Dataset items:
=== Begin Enclosure ===

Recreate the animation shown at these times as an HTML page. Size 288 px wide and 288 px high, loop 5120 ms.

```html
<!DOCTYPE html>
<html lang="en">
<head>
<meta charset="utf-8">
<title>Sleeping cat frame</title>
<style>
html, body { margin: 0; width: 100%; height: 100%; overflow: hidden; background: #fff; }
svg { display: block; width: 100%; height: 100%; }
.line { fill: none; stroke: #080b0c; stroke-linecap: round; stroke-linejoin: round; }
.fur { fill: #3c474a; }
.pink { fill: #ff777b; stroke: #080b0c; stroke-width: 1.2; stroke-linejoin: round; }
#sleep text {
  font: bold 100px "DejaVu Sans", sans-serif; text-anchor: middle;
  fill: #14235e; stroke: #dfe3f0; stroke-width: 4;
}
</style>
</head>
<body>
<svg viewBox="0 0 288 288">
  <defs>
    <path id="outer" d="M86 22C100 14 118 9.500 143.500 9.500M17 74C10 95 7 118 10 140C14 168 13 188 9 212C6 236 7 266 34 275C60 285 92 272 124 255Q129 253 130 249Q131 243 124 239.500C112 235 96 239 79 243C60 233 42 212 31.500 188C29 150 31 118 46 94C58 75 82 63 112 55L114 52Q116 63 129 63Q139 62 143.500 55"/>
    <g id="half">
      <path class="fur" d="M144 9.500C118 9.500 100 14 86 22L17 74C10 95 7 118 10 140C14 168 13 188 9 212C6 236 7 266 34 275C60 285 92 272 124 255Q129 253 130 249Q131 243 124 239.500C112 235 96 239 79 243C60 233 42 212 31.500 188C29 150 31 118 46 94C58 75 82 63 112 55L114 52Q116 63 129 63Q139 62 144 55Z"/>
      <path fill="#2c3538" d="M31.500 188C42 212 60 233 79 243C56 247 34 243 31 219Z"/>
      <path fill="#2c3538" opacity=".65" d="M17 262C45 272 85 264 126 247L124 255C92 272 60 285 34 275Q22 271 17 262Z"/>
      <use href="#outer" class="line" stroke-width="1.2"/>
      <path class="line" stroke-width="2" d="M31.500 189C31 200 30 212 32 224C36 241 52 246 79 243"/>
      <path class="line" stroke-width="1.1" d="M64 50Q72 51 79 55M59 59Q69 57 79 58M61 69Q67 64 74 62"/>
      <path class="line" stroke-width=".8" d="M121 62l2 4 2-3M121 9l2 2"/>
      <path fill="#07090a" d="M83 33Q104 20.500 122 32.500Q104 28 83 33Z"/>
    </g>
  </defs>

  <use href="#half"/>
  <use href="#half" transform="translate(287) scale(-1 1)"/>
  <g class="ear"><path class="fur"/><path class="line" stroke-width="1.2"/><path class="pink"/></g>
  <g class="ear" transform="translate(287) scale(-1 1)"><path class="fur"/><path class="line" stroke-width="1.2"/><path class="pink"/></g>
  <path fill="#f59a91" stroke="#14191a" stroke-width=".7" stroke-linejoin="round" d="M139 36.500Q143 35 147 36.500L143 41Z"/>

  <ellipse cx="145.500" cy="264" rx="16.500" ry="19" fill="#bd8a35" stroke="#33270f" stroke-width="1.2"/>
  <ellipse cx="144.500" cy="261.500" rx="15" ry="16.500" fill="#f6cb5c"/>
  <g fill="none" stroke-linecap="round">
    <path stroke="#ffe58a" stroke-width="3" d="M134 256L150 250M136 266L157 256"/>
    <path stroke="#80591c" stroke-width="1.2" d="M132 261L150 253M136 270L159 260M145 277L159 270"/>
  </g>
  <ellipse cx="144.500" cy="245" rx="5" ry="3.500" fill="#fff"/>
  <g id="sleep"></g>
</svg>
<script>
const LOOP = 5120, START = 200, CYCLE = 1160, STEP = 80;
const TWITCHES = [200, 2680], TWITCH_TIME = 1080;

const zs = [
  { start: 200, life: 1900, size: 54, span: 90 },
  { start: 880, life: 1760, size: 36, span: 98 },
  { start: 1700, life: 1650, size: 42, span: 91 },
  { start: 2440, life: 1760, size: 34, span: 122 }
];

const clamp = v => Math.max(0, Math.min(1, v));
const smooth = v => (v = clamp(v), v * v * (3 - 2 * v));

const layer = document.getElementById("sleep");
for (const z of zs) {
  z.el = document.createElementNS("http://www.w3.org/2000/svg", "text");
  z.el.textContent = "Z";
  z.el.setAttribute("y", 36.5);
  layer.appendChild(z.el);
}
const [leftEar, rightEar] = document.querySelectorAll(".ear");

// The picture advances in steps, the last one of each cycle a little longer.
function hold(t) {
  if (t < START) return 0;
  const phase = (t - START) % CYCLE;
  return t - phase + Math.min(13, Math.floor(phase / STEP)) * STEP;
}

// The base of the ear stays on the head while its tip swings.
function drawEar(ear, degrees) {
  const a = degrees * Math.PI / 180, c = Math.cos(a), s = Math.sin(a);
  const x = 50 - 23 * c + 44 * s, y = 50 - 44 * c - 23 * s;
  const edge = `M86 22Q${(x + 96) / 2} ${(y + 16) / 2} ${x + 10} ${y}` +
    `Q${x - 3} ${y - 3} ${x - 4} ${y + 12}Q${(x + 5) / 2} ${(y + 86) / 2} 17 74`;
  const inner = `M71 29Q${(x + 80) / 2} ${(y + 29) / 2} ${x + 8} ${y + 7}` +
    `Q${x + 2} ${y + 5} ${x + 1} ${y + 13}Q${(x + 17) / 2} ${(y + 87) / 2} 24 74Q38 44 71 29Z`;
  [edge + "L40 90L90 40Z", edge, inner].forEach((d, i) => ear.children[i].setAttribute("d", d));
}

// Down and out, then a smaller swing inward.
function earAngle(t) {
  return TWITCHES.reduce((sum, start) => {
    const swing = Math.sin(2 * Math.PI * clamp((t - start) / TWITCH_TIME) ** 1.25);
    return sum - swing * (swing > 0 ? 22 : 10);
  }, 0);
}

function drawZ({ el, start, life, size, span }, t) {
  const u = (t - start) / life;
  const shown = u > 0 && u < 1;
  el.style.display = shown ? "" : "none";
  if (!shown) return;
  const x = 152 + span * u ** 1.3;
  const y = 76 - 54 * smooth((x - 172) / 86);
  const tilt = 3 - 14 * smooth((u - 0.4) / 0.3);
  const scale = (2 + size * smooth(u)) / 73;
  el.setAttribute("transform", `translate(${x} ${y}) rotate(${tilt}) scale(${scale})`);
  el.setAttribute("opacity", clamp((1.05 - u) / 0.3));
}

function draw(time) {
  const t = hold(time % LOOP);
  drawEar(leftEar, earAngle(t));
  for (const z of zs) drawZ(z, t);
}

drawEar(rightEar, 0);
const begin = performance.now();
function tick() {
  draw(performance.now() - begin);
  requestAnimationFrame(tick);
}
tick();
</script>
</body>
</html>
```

=== End Enclosure ===
=== Begin Enclosure ===

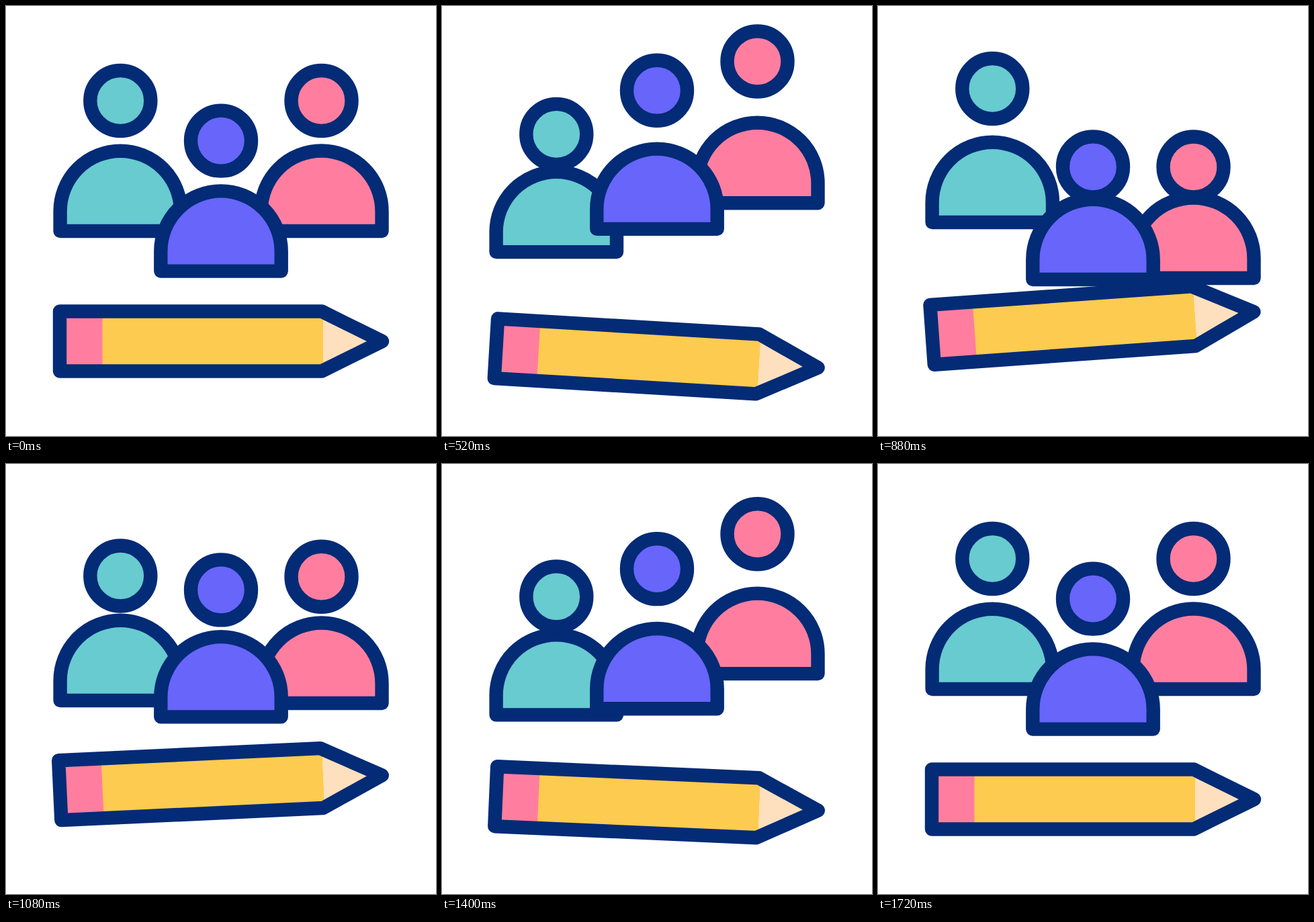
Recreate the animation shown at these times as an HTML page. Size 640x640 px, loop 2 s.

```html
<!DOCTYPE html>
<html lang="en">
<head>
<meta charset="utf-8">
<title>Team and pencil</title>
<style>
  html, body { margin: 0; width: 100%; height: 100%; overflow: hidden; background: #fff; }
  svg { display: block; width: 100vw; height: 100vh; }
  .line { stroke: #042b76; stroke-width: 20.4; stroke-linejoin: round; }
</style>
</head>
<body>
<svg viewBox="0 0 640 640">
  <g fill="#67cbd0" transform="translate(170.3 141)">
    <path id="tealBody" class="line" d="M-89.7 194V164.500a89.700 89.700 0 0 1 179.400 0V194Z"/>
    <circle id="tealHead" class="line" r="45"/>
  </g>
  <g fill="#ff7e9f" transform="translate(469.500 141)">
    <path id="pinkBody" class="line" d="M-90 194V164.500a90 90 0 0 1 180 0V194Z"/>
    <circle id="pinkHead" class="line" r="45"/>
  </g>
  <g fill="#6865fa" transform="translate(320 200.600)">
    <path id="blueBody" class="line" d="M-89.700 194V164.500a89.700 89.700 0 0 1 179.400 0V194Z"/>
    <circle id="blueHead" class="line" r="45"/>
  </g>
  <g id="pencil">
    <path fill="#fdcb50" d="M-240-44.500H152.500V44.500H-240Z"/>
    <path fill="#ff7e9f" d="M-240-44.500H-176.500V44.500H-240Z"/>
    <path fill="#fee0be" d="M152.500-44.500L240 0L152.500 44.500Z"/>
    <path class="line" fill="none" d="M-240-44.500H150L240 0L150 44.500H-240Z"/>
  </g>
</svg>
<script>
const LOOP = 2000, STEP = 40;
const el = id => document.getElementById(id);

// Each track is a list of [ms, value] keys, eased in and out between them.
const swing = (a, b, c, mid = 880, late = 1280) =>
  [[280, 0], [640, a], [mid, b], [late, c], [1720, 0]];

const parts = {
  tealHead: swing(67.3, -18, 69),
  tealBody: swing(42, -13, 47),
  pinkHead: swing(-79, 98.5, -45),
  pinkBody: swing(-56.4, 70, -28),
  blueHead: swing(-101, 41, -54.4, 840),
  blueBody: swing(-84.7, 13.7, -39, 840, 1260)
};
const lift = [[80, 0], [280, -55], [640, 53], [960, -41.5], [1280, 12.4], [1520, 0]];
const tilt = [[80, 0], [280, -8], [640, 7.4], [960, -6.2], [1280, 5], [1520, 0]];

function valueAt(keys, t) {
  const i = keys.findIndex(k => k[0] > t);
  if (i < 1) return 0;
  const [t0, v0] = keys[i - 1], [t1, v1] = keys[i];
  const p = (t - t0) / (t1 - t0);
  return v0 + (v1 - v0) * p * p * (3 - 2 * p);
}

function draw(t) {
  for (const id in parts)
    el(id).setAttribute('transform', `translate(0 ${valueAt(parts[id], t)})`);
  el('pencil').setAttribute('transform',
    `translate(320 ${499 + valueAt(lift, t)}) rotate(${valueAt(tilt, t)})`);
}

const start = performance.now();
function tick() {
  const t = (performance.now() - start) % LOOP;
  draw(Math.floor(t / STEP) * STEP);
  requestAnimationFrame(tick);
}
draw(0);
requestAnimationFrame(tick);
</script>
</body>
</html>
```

=== End Enclosure ===

Where a line above holds the word "shown", copy it.

Recreate the animation shown at these times as an HTML page. Size 288 px wide and 288 px high, loop 5120 ms.
  const shown = u > 0 && u < 1;
  el.style.display = shown ? "" : "none";
  if (!shown) return;
Recreate the animation shown at these times as an HTML page. Size 640x640 px, loop 2 s.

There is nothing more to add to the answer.